Records from a dataset

★ ★ ★ ★ ★ ★ ★

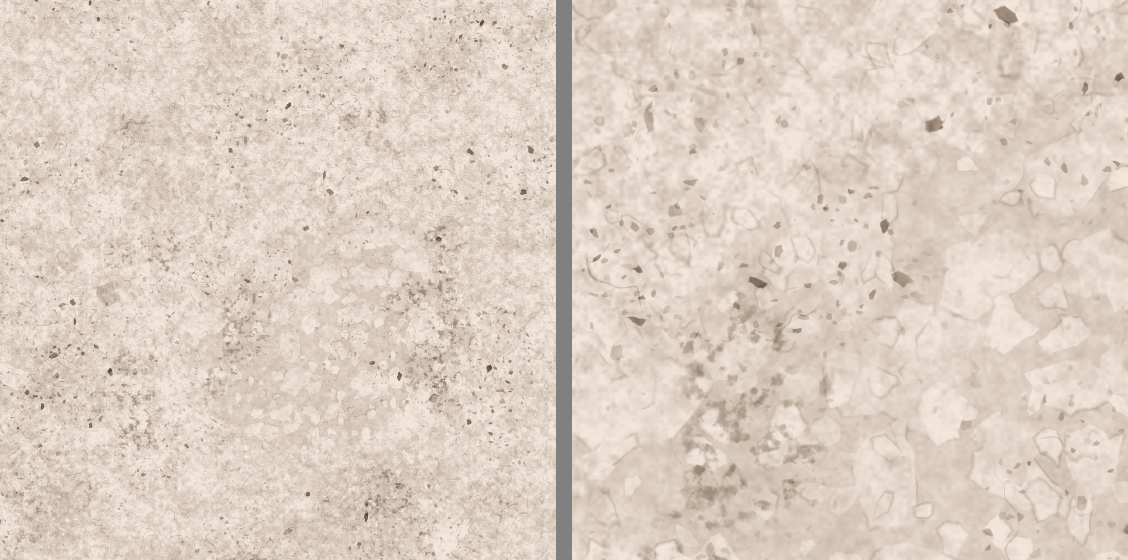
Left: the whole. Right: its middle third, enlarged.
Reproduce this texture procedurally as a Shadertoy shader.

```glsl
// Cream limestone breccia: cloudy fbm ground, angular chips in four sizes,
// a smooth matrix pocket with crisp pale chips, grey stones, cracks and pits.
// Everything adjusts one tone value, coloured at the end by a stone ramp.

#define DARK_STONE vec3(0.52, 0.45, 0.40)
#define PALE_STONE vec3(0.925, 0.875, 0.833)
#define BASE_TONE 0.93
#define CLOUD_CONTRAST 0.13
#define MOTTLE_CONTRAST 0.28
#define GRAIN_CONTRAST 0.46
#define CHIP_SCALE 8.5
#define CHIP_DENSITY 0.66
#define MATRIX_CENTRE vec2(0.65, 0.42)
#define MATRIX_RADII vec2(0.27, 0.19)
#define PIT_DEPTH 1.15

const float TAU = 6.2831853;

float hash(vec2 p) {
    return fract(sin(dot(p, vec2(127.1, 311.7))) * 43758.5453);
}

float noise(vec2 p) {
    vec2 i = floor(p), f = fract(p);
    f = f * f * (3.0 - 2.0 * f);
    return mix(mix(hash(i), hash(i + vec2(1, 0)), f.x),
               mix(hash(i + vec2(0, 1)), hash(i + vec2(1, 1)), f.x), f.y);
}

float fbm(vec2 p) {
    float sum = 0.0, amp = 0.5;
    for (int i = 0; i < 5; i++) {
        sum += amp * noise(p);
        p = mat2(1.6, 1.2, -1.2, 1.6) * p + 3.7;
        amp *= 0.5;
    }
    return sum / 0.97;
}

// Signed distance to a random, stretched convex polygon
float polygon(vec2 p, float seed) {
    float turn = seed * TAU;
    p = mat2(cos(turn), sin(turn), -sin(turn), cos(turn)) * p;
    p.y *= 1.0 + 0.9 * hash(vec2(seed, 2.0));
    float size = mix(0.28, 0.54, hash(vec2(seed, 5.0)));
    float d = -1.0;
    for (int k = 0; k < 6; k++) {
        float r = hash(vec2(seed, float(k) + 9.0));
        float a = TAU * (float(k) + 0.8 * r) / 6.0;
        d = max(d, dot(p, vec2(cos(a), sin(a))) - size * (0.6 + 0.4 * fract(r * 7.0)));
    }
    return d;
}

// Scattered polygons: x = coverage, y = random shade, z = rim line
vec3 scatter(vec2 p, float scale, float density, float softness) {
    vec2 g = p * scale, cell = floor(g);
    float soft = max(softness, 0.6 * scale / iResolution.y);
    vec3 result = vec3(0.0);
    for (int j = -1; j <= 1; j++)
    for (int i = -1; i <= 1; i++) {
        vec2 id = cell + vec2(i, j);
        vec2 key = id + scale * 1.37;
        float pick = hash(key);
        if (pick > density) continue;
        vec2 centre = id + 0.15 + 0.7 * vec2(hash(key + 17.3), hash(key + 41.9));
        float d = polygon(g - centre, hash(key + 73.1));
        float cover = smoothstep(soft, -soft, d);
        float rim = smoothstep(0.0022 * scale, 0.0, abs(d));
        if (cover > result.x) result = vec3(cover, pick / density, rim);
        else if (result.x < 0.5) result.z = max(result.z, rim);
    }
    return result;
}

void mainImage(out vec4 fragColor, in vec2 fragCoord) {
    vec2 p = fragCoord / iResolution.y;
    vec2 wobble = vec2(fbm(p * 40.0), fbm(p * 40.0 + 50.0)) - 0.5;
    vec2 q = p + 0.013 * wobble;
    float cloud = fbm(p * 3.5 + 4.0);
    float mottle = fbm(p * 32.0 + 8.0);
    float crumb = fbm(p * 125.0 + 15.0);
    float fine = noise(p * 380.0);
    float patchy = fbm(p * 6.0 + 21.0);

    // Cloudy ground and the smoother matrix pocket
    float tone = BASE_TONE + CLOUD_CONTRAST * (cloud - 0.5) + MOTTLE_CONTRAST * (mottle - 0.5);
    float reach = length((p - MATRIX_CENTRE) / MATRIX_RADII) + 1.6 * (patchy - 0.5);
    float pocket = smoothstep(1.1, 0.9, reach);
    tone = mix(tone, 0.81 + 0.10 * (mottle - 0.5), 0.9 * pocket);

    // Large soft grey stones
    vec3 grey = scatter(p + 0.06 * wobble, 4.2, 0.36, 0.10);
    float greyMask = grey.x * (1.0 - pocket);
    tone -= greyMask * (0.03 + 0.18 * mottle);

    // Angular chips from large to small, fainter outside the pocket
    float scale = CHIP_SCALE;
    for (int i = 0; i < 4; i++) {
        vec3 chip = scatter(q, scale, CHIP_DENSITY, 0.02);
        float faint = 0.80 * smoothstep(0.35, 0.60, fbm(p * 6.0 + scale));
        faint *= 1.0 - 0.7 * greyMask;
        float target = mix(mix(0.82, 1.05, chip.y), mix(0.92, 1.03, chip.y), pocket);
        target += 0.26 * (mottle - 0.5);
        tone = mix(tone, target, chip.x * mix(faint, 0.92, pocket));
        tone -= 0.20 * chip.z * smoothstep(0.50, 0.85, noise(p * 60.0 + scale));
        scale *= 1.7;
    }

    // Few dark stones, gritty smudges and broken hairline cracks
    vec3 stone = scatter(q, 13.0, 0.018, 0.02);
    tone = mix(tone, 0.64 + 0.3 * (mottle - 0.5), 0.75 * stone.x);
    float soot = smoothstep(0.60, 0.78, fbm(p * 9.0 + 33.0));
    tone -= soot * (0.04 + 0.55 * smoothstep(0.50, 0.75, fbm(p * 150.0)));
    float crack = smoothstep(0.006, 0.0, abs(fbm(p * 9.0 + 60.0) - 0.5));
    tone -= 0.28 * crack * smoothstep(0.60, 0.85, noise(p * 34.0 + 5.0));

    // Clustered pits in three sizes, the smallest most common
    float cluster = smoothstep(0.38, 0.64, fbm(p * 10.0 + 90.0));
    vec3 pit = scatter(q, 65.0, 0.030, 0.06);
    vec3 pore = scatter(q, 115.0, 0.12, 0.08);
    vec3 speck = scatter(q, 190.0, 0.24, 0.10);
    tone -= PIT_DEPTH * pit.x * (0.3 + 0.7 * pit.y) * smoothstep(0.1, 0.6, cluster);
    tone -= PIT_DEPTH * 0.8 * pore.x * pore.y * pore.y * cluster;
    tone -= PIT_DEPTH * 0.6 * speck.x * speck.y * speck.y * (0.25 + 0.75 * cluster);

    // Crumbly grain, calmer in the pocket, and pale specks on grey stones
    float calm = 1.0 - 0.4 * pocket;
    tone += GRAIN_CONTRAST * calm * (crumb - 0.5 + 0.40 * (fine - 0.5));
    tone += greyMask * 0.20 * smoothstep(0.75, 0.95, noise(p * 220.0 + 6.0));

    // Stone colour ramp, slightly warmer in the middle tones
    tone = clamp(tone, -0.4, 1.06);
    vec3 colour = mix(DARK_STONE, PALE_STONE, tone);
    float middle = max(4.0 * tone * (1.0 - tone), 0.0);
    colour -= vec3(0.0, 0.008, 0.024) * middle;
    fragColor = vec4(colour, 1.0);
}
```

★ ★ ★ ★ ★ ★ ★

Exercise instructions: Answer with the count alone: how many lines in the data above have "seed" in them?

Problem solution: 5